What needs to be done:
In the records, find every line with the word "length" and copy it out.

Segment Start: Excerpted records

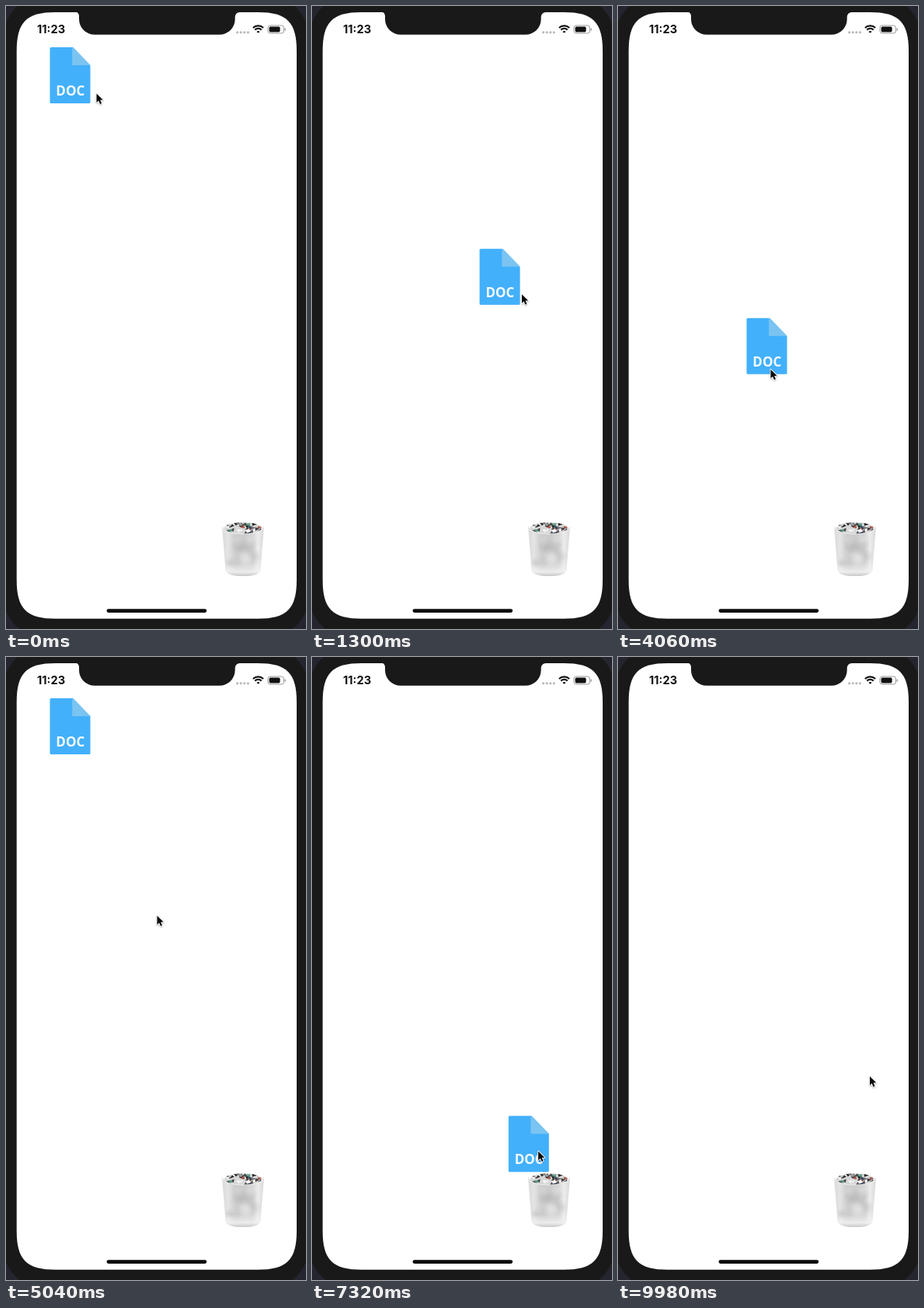
Animation, 386 px wide and 800 px high, one loop 10 s. Source, as an HTML page with a canvas:

```html
<!DOCTYPE html>
<html lang="en">
<head>
<meta charset="utf-8">
<title>Drag to trash</title>
<style>
  html, body { margin: 0; width: 100%; height: 100%; overflow: hidden; background: #191919; }
  canvas { display: block; width: 386px; height: 800px; }
</style>
</head>
<body>
<canvas id="stage" width="386" height="800"></canvas>
<script>
const W = 386, H = 800, LOOP = 10000;
const LAG = 30;                       // the document trails the pointer
const HOME = [56.5, 53], POINTER = [116, 112];
const FADE = [8180, 8510];
const ctx = document.getElementById('stage').getContext('2d');

// A move is [start, end, x, y, bend]. Each drag: the pointer wanders (via),
// reaches the document, drags it along legs, and it may spring back home.
const drags = [
  { via: [], reach: [20, 220], grab: [50, 51.5],
    legs: [[250, 1580, 236, 345], [1720, 2220, 159, 552]], back: [2240, 2530] },
  { via: [[2840, 3080, 88, 249]], reach: [3240, 3740], grab: [7, 15],
    legs: [[3789, 4250, 271, 602, -29]], back: [4250, 4530] },
  { via: [[4760, 5280, 128, 108]], reach: [5460, 5990], grab: [37, 39],
    legs: [[6043, 6540, 224, 368, 12], [6820, 7388, 254, 598], [7450, 8020, 276, 656]] }
];
const docMoves = [], pointerMoves = [];
for (const { via, reach, grab: [gx, gy], legs, back } of drags) {
  pointerMoves.push(...via, [...reach, HOME[0] + gx, HOME[1] + gy]);
  for (const [a, b, x, y, bend] of legs) {
    docMoves.push([a, b, x, y, bend]);
    pointerMoves.push([a - LAG, b - LAG, x + gx, y + gy, bend]);
  }
  if (back) docMoves.push([...back, ...HOME]);
}
pointerMoves.push([9300, 9980, 323.5, 538]);

function ease(t, a, b) {
  const u = Math.min(1, Math.max(0, (t - a) / (b - a)));
  return u * u * (3 - 2 * u);
}

function follow(moves, [x, y], t) {
  for (const [a, b, toX, toY, bend = 0] of moves) {
    if (t < a) break;
    const s = ease(t, a, b);
    x += (toX - x) * s + 4 * bend * s * (1 - s);
    y += (toY - y) * s;
  }
  return [x, y];
}

function seeded(seed) {
  return () => (seed = seed * 16807 % 2147483647) / 2147483647;
}

function box(x, y, w, h, r, fill) {
  ctx.beginPath();
  ctx.roundRect(x, y, w, h, r);
  ctx.fillStyle = fill;
  ctx.fill();
}

function poly(points, fill) {
  ctx.beginPath();
  for (const p of points) ctx.lineTo(...p);
  ctx.closePath();
  ctx.fillStyle = fill;
  ctx.fill();
}

// Rectangle whose corners ease into the sides
function softBox(l, t, r, b, reach, pull) {
  ctx.beginPath();
  for (const [x, y, dx, dy] of [[l, t, 1, 1], [r, t, -1, 1], [r, b, -1, -1], [l, b, 1, -1]]) {
    const side = k => [x, y + dy * k], flat = k => [x + dx * k, y];
    const [from, to] = dx === dy ? [side, flat] : [flat, side];
    ctx.lineTo(...from(reach));
    ctx.bezierCurveTo(...from(pull), ...to(pull), ...to(reach));
  }
  ctx.closePath();
}

function phone() {
  ctx.fillStyle = '#24252e';
  ctx.fillRect(0, 0, W, H);
  box(-4, -14, 394, 826, 56, '#191919');
  softBox(13.7, 8, 374, 786.7, 50, 12.6);
  ctx.fillStyle = '#fff';
  ctx.fill();

  ctx.beginPath();
  ctx.moveTo(88, 7);
  ctx.arcTo(94, 8, 94, 17, 6);
  ctx.arcTo(94, 36.8, 194, 36.8, 20);
  ctx.arcTo(294.7, 36.8, 294.7, 17, 20);
  ctx.arcTo(294.7, 8, 301, 8, 6);
  ctx.lineTo(301, 7);
  ctx.closePath();
  ctx.fillStyle = '#191919';
  ctx.fill();

  box(129.5, 774.2, 128.7, 4.7, 2.4, '#0a0a0a');
}

function statusBar() {
  ctx.fillStyle = '#111';
  ctx.font = '700 14.6px Inter, sans-serif';
  ctx.textAlign = 'left';
  ctx.fillText('11:23', 40, 35);

  for (let i = 0; i < 4; i++) box(296 + i * 4.6, 32.2, 3.2, 3.2, 1.6, '#b9b9b9');

  const up = -Math.PI / 2, half = 0.76;
  ctx.strokeStyle = '#111';
  ctx.lineWidth = 2.2;
  for (const r of [9.6, 6.1, 1.8]) {
    ctx.beginPath();
    ctx.arc(324.5, 35, r, up - half, up + half);
    ctx.stroke();
  }

  ctx.beginPath();
  ctx.roundRect(337, 25, 20.5, 10, 3);
  ctx.strokeStyle = '#999';
  ctx.lineWidth = 1;
  ctx.stroke();
  box(338.6, 26.6, 14, 6.8, 1.6, '#111');
  box(358.6, 28.4, 1.4, 3.4, 0.7, '#999');
}

function scraps() {
  const rnd = seeded(23);
  const tones = ['#2a2a2a', '#f6f6f6', '#444', '#d8d8d8', '#33405f', '#fafafa', '#777',
    '#5d9b86', '#2d2826', '#eee', '#a9574a', '#555'];
  ctx.save();
  ctx.beginPath();
  ctx.ellipse(305, 671, 24.5, 8, 0, 0, 7);
  ctx.fillStyle = '#d6d6d6';
  ctx.fill();
  ctx.clip();
  for (let i = 0; i < 48; i++) {
    const x = 283 + rnd() * 44, y = 664 + rnd() * 13, turn = rnd() * 6;
    const corner = k => [x + 3.6 * Math.cos(turn + k), y + 2.8 * Math.sin(turn + k)];
    poly([corner(0), corner(1.6 + rnd()), corner(3.8)], tones[i % tones.length]);
  }
  ctx.restore();
}

function trash() {
  scraps();
  const side = ctx.createLinearGradient(278, 0, 332, 0);
  ['#dadada', '#e4e4e4', '#cfcfcf', '#cbcbcb', '#cdcdcd', '#d3d3d3', '#ececec', '#d8d8d8']
    .forEach((tone, i, all) => side.addColorStop(i / (all.length - 1), tone));
  ctx.beginPath();
  ctx.moveTo(278, 668);
  ctx.quadraticCurveTo(282, 677, 305, 678.5);
  ctx.quadraticCurveTo(328, 677, 332, 668);
  ctx.lineTo(327.5, 724);
  ctx.quadraticCurveTo(326, 732, 305, 732);
  ctx.quadraticCurveTo(284, 732, 282.5, 724);
  ctx.closePath();
  ctx.fillStyle = side;
  ctx.fill();

  // Soft folds and the pale base
  ctx.save();
  ctx.clip();
  const rnd = seeded(7);
  for (let i = 0; i < 14; i++) {
    const x = 288 + rnd() * 34, y = 682 + rnd() * 36, r = 6 + rnd() * 6;
    const tone = i % 2 ? '232,232,232' : '180,180,180';
    const g = ctx.createRadialGradient(x, y, 0, x, y, r);
    g.addColorStop(0, `rgba(${tone},.45)`);
    g.addColorStop(1, `rgba(${tone},0)`);
    ctx.fillStyle = g;
    ctx.fillRect(x - r, y - r, 2 * r, 2 * r);
  }
  const base = ctx.createLinearGradient(0, 716, 0, 732);
  base.addColorStop(0, 'rgba(242,242,242,0)');
  base.addColorStop(0.65, 'rgba(242,242,242,.85)');
  base.addColorStop(1, '#c8c8c8');
  ctx.fillStyle = base;
  ctx.fillRect(278, 716, 54, 16);
  ctx.restore();

  ctx.beginPath();
  ctx.ellipse(305, 670, 26.5, 8, 0, 0.15, Math.PI - 0.15);
  ctx.strokeStyle = '#ededed';
  ctx.lineWidth = 1;
  ctx.stroke();
}

function doc(x, y, alpha) {
  ctx.save();
  ctx.globalAlpha = alpha;
  ctx.translate(x, y);
  box(0, 0, 52, 72, 1.5, '#43b0fb');
  poly([[28.7, -1], [53, -1], [53, 24]], '#fff');
  poly([[28.7, 0], [52, 23], [28.7, 23]], '#7bc4f1');
  ctx.fillStyle = '#f5fbff';
  ctx.font = '700 17px "Open Sans", "Noto Sans", sans-serif';
  ctx.textAlign = 'center';
  ctx.fillText('DOC', 26.3, 62);
  ctx.restore();
}

function pointer(x, y) {
  ctx.save();
  ctx.translate(x + 0.5, y + 0.5);
  ctx.scale(0.88, 0.88);
  ctx.beginPath();
  for (const p of [[0, 0], [0, 13], [3, 10.3], [5.2, 15.2], [7.4, 14.2], [5.3, 9.4], [9.3, 9.2]])
    ctx.lineTo(...p);
  ctx.closePath();
  ctx.shadowColor = 'rgba(0,0,0,.3)';
  ctx.shadowBlur = 2;
  ctx.shadowOffsetY = 1;
  ctx.strokeStyle = '#fff';
  ctx.lineWidth = 2;
  ctx.lineJoin = 'round';
  ctx.stroke();
  ctx.shadowColor = 'transparent';
  ctx.fillStyle = '#0a0a0a';
  ctx.fill();
  ctx.restore();
}

function draw(t) {
  phone();
  statusBar();
  trash();
  const alpha = 1 - ease(t, ...FADE);
  if (alpha > 0) doc(...follow(docMoves, HOME, t), alpha);
  pointer(...follow(pointerMoves, POINTER, t));
}

const start = performance.now();
function tick() {
  draw((performance.now() - start) % LOOP);
  requestAnimationFrame(tick);
}
tick();
</script>
</body>
</html>
```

Segment End: Excerpted records

Worked solution:
    poly([corner(0), corner(1.6 + rnd()), corner(3.8)], tones[i % tones.length]);
    .forEach((tone, i, all) => side.addColorStop(i / (all.length - 1), tone));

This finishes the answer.